Task objective =>
For each line of the data that includes the word "dollar", copy the line.

Input material =>
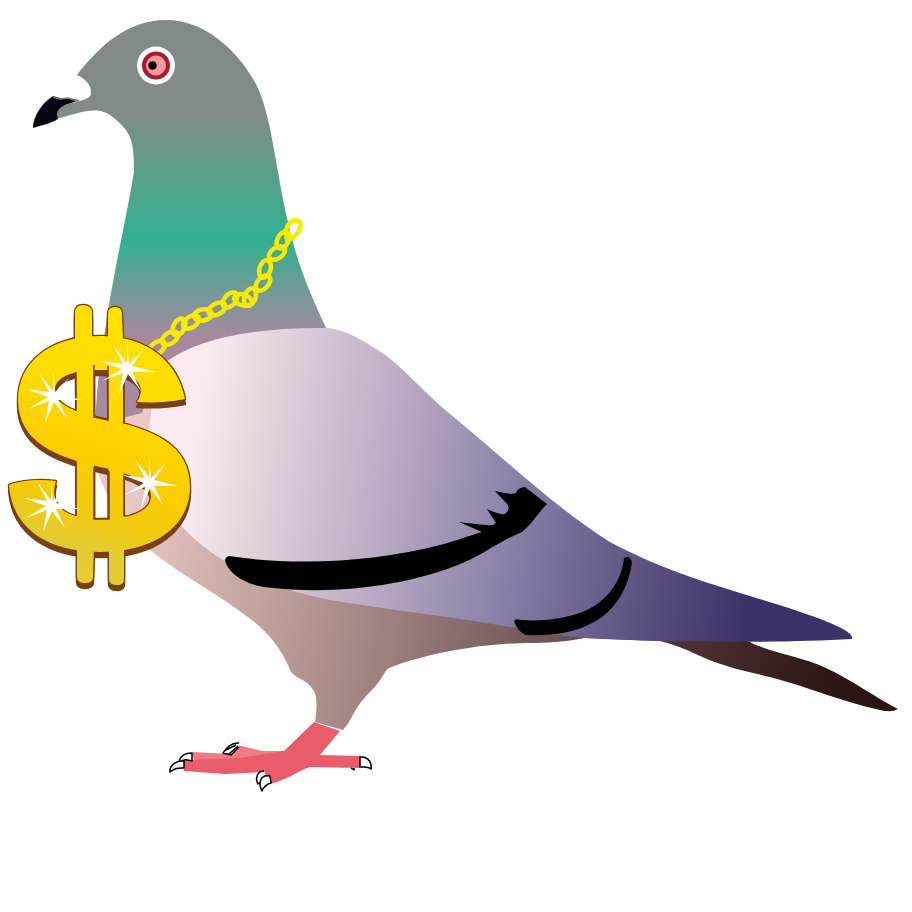
<!DOCTYPE html>
<html lang="en">
<head>
<meta charset="utf-8">
<title>Pigeon with a gold chain</title>
<style>
:root {
  --paper: #fff;
  --ink: #000;
  --beak: #060611;
  --iris: #f99a9c;
  --iris-ring: #a51c30;
  --foot: #e95d6b;
  --foot-light: #f07b86;
  --gold-edge: #7b3f14;
  --chain: #f2df00;
  --chain-shade: #e3b50c;
}
html, body { margin: 0; background: var(--paper); overflow: hidden; }
svg { display: block; width: 912px; height: 912px; }
.claw { fill: var(--paper); stroke: var(--ink); stroke-width: 1.5; stroke-linejoin: round; }
.links { fill: none; stroke: url(#chain-gold); stroke-width: 4.5; }
.dollar-edge { fill: var(--gold-edge); stroke: var(--gold-edge); stroke-width: 2.5; stroke-linejoin: round; }
.dollar-face { fill: url(#gold); }
</style>
</head>
<body>
<svg viewBox="0 0 912 912" role="img" aria-label="Pigeon wearing a gold chain with a dollar sign pendant">
  <defs>
    <linearGradient id="neck-sheen" gradientUnits="userSpaceOnUse" x1="0" y1="20" x2="0" y2="420">
      <stop offset=".23" stop-color="#818a88"/>
      <stop offset=".4" stop-color="#57a08c"/>
      <stop offset=".55" stop-color="#30b08f"/>
      <stop offset=".67" stop-color="#6f9b96"/>
      <stop offset=".8" stop-color="#a9889e"/>
      <stop offset="1" stop-color="#a48aa5"/>
    </linearGradient>
    <linearGradient id="belly-tone" gradientUnits="userSpaceOnUse" x1="130" y1="500" x2="850" y2="640">
      <stop offset="0" stop-color="#e9c8c6"/>
      <stop offset=".28" stop-color="#b2938f"/>
      <stop offset=".5" stop-color="#83686a"/>
      <stop offset=".76" stop-color="#4e3436"/>
      <stop offset="1" stop-color="#2b1414"/>
    </linearGradient>
    <linearGradient id="wing-tone" gradientUnits="userSpaceOnUse" x1="195" y1="440" x2="760" y2="530">
      <stop offset="0" stop-color="#fbeaf0"/>
      <stop offset=".12" stop-color="#e2d3dd"/>
      <stop offset=".36" stop-color="#b5a8c2"/>
      <stop offset=".62" stop-color="#8076a0"/>
      <stop offset=".82" stop-color="#5c507f"/>
      <stop offset="1" stop-color="#3d3268"/>
    </linearGradient>
    <linearGradient id="gold" gradientUnits="userSpaceOnUse" x1="130" y1="310" x2="50" y2="570">
      <stop offset="0" stop-color="#ffdf00"/>
      <stop offset=".3" stop-color="#ffdc00"/>
      <stop offset=".58" stop-color="#fbcd00"/>
      <stop offset=".75" stop-color="#f3cb0e"/>
      <stop offset=".9" stop-color="#e2cb35"/>
      <stop offset="1" stop-color="#e6cd30"/>
    </linearGradient>
    <linearGradient id="chain-gold" gradientUnits="userSpaceOnUse" x1="290" y1="220" x2="210" y2="345">
      <stop offset="0" stop-color="#f5ea00"/>
      <stop offset=".45" stop-color="#f0d800"/>
      <stop offset=".65" stop-color="#e7bd08"/>
      <stop offset="1" stop-color="#f3df00"/>
    </linearGradient>
    <g id="dollar-shape">
      <path d="M185 399C178 362 148 337 103 336C48 335 18 364 18 400C18 442 56 457 100 467C135 474 151 484 151 496C151 511 131 519 100 519C68 519 48 508 56 481C40 479 20 480 9 485C12 530 50 552 100 552C156 552 190 525 190 487C190 445 155 429 100 418C70 410 55 404 55 390C55 376 75 370 100 370C132 370 149 383 137 402C155 403 170 402 185 399Z"/>
      <path d="M75 340V313Q75 305 83 305Q92 305 92 313V340L94 362V545L93 577Q93 583 85 583Q77 583 77 577V545L76 362Z"/>
      <path d="M108 340V314Q108 307 115 307Q122 307 122 314L123 340L124 545V579Q124 585 117 585Q109 585 109 579V545L108 362Z"/>
    </g>
    <path id="sparkle" d="M0-29L2-4L16-18L5-2L29 4L5 4L14 23L1 6L-8 27L-4 5L-25 13L-5 1L-27-7L-4-4L-14-23L0-5Z"/>
    <ellipse id="chain-link" rx="9" ry="5.5"/>
  </defs>

  <g id="feet">
    <path fill="var(--foot-light)" d="M192 752L230 754L233 744L262 751H286L300 764L195 765Z"/>
    <path fill="var(--foot)" d="M314 722L340 731L320 755L360 756V768L310 767C296 772 285 781 270 784L264 772L225 774L184 771V760L240 758L284 751Z"/>
    <g class="claw">
      <path d="M192 753C182 753 179 759 179 763C184 758 188 760 192 761Z"/>
      <path d="M184 761C175 760 169 767 170 772C175 767 180 768 184 768Z"/>
      <path d="M239 743C231 742 226 749 223 753L231 755L239 747M226 750L236 745M229 754L238 746"/>
      <path d="M264 771C257 771 255 779 258 784L267 778"/>
      <path d="M270 776C260 774 258 783 262 791C264 786 267 784 271 783Z"/>
      <path d="M360 757C369 756 372 764 371 769C368 766 364 767 360 767ZM351 768L354 770V768"/>
    </g>
  </g>

  <path id="belly-and-tail" fill="url(#belly-tone)" d="M120 418L165 370L420 520L650 610L750 642C768 652 800 656 826 668C852 680 876 698 898 709Q892 713 880 710C840 701 808 687 770 677C744 671 722 666 700 656Q680 646 660 641L585 638C565 642 545 643 530 643C488 643 430 652 389 668C384 671 382 680 372 690C352 709 353 720 343 730L315 722C317 708 317 700 315 693C307 678 299 681 291 672C284 655 275 640 258 625C226 598 180 575 150 550C124 526 108 502 97 470Z"/>

  <g id="head-and-neck">
    <path fill="url(#neck-sheen)" d="M77 75C99 46 128 20 166 20C204 20 237 49 256 84C272 116 276 172 288 222C297 265 313 300 327 330L167 363Q150 385 142 413L95 425C97 385 101 350 106 325C112 280 126 220 134 172C134 145 132 140 126 130C117 119 109 113 101 111C88 109 74 114 57 119L56 109C70 101 89 102 91 94C92 86 86 79 77 75Z"/>
    <path fill="var(--beak)" d="M33 128C33 116 42 103 53 96L60 98L80 100L65 105C57 109 56 113 58 119C50 124 42 125 33 128Z"/>
    <path fill="none" stroke="#777b7c" stroke-width="1.5" d="M53 97L60 99L68 98L78 101"/>
    <g id="eye">
      <circle cx="156" cy="65.500" r="19" fill="var(--paper)"/>
      <circle cx="156" cy="65.500" r="12" fill="var(--iris)" stroke="var(--iris-ring)" stroke-width="4"/>
      <circle cx="152.500" cy="65.500" r="4.300" fill="var(--ink)"/>
    </g>
  </g>

  <g id="wing">
    <path fill="url(#wing-tone)" d="M166 362C200 337 260 327 327 328C350 330 371 346 387 356C408 373 425 393 450 414C505 459 553 506 610 542C680 580 758 596 815 617C842 627 854 634 852 639C780 643 680 643 585 638C540 634 515 627 480 622C425 613 375 608 330 600C262 586 210 560 178 522C151 485 136 430 166 362Z"/>
    <path fill="var(--ink)" d="M229 556C300 567 378 561 440 545C456 541 468 536 482 532L459 522Q475 524 486 525Q493 526 496 523L487 509Q499 515 505 514Q510 510 508 505L495 491Q511 495 516 493Q517 488 525 487L547 504C537 514 532 524 522 532C500 541 485 553 465 562C405 588 325 595 264 587C240 583 228 571 225 561Q225 557 229 556Z"/>
    <path fill="var(--ink)" d="M624 558Q630 555 632 562C629 585 617 610 594 622C573 634 547 636 526 635Q517 631 514 621Q515 618 521 620C548 622 578 617 596 605C615 591 622 575 624 558Z"/>
  </g>

  <g id="chain" class="links">
    <path d="M286 233C286 222 295 218 300 222C303 228 294 240 287 240Z"/>
    <use href="#chain-link" transform="translate(283 240) rotate(-62)"/>
    <use href="#chain-link" transform="translate(277 253) rotate(-35)"/>
    <use href="#chain-link" transform="translate(265 269) rotate(-72)"/>
    <use href="#chain-link" transform="translate(263 283) rotate(-48)"/>
    <use href="#chain-link" transform="translate(250 297) rotate(-70)"/>
    <use href="#chain-link" transform="translate(243 300) rotate(18)"/>
    <use href="#chain-link" transform="translate(230 300) rotate(-48)"/>
    <use href="#chain-link" transform="translate(217 309) rotate(-28)"/>
    <use href="#chain-link" transform="translate(203 315) rotate(-10)"/>
    <use href="#chain-link" transform="translate(191 322) rotate(-35)"/>
    <use href="#chain-link" transform="translate(179 327) rotate(-62)"/>
    <use href="#chain-link" transform="translate(170 338) rotate(-35)"/>
    <use href="#chain-link" transform="translate(157 348) rotate(-38)"/>
  </g>

  <g id="pendant">
    <use href="#dollar-shape" class="dollar-edge" y="5"/>
    <use href="#dollar-shape" class="dollar-edge"/>
    <use href="#dollar-shape" class="dollar-face"/>
    <path fill="none" stroke="var(--gold-edge)" stroke-width="1.5" d="M76 372V411M94 365V417L108 420V366M124 370V424M76 462V516M94 467V519H109V471M124 475V516"/>
    <g id="sparkles" fill="var(--paper)">
      <use href="#sparkle" transform="translate(53 396)"/>
      <use href="#sparkle" transform="translate(127 368)"/>
      <use href="#sparkle" transform="translate(149 482)"/>
      <use href="#sparkle" transform="translate(51 505)"/>
    </g>
  </g>
</svg>
</body>
</html>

Result of this exercise =>
.dollar-edge { fill: var(--gold-edge); stroke: var(--gold-edge); stroke-width: 2.5; stroke-linejoin: round; }
.dollar-face { fill: url(#gold); }
<svg viewBox="0 0 912 912" role="img" aria-label="Pigeon wearing a gold chain with a dollar sign pendant">
    <g id="dollar-shape">
    <use href="#dollar-shape" class="dollar-edge" y="5"/>
    <use href="#dollar-shape" class="dollar-edge"/>
    <use href="#dollar-shape" class="dollar-face"/>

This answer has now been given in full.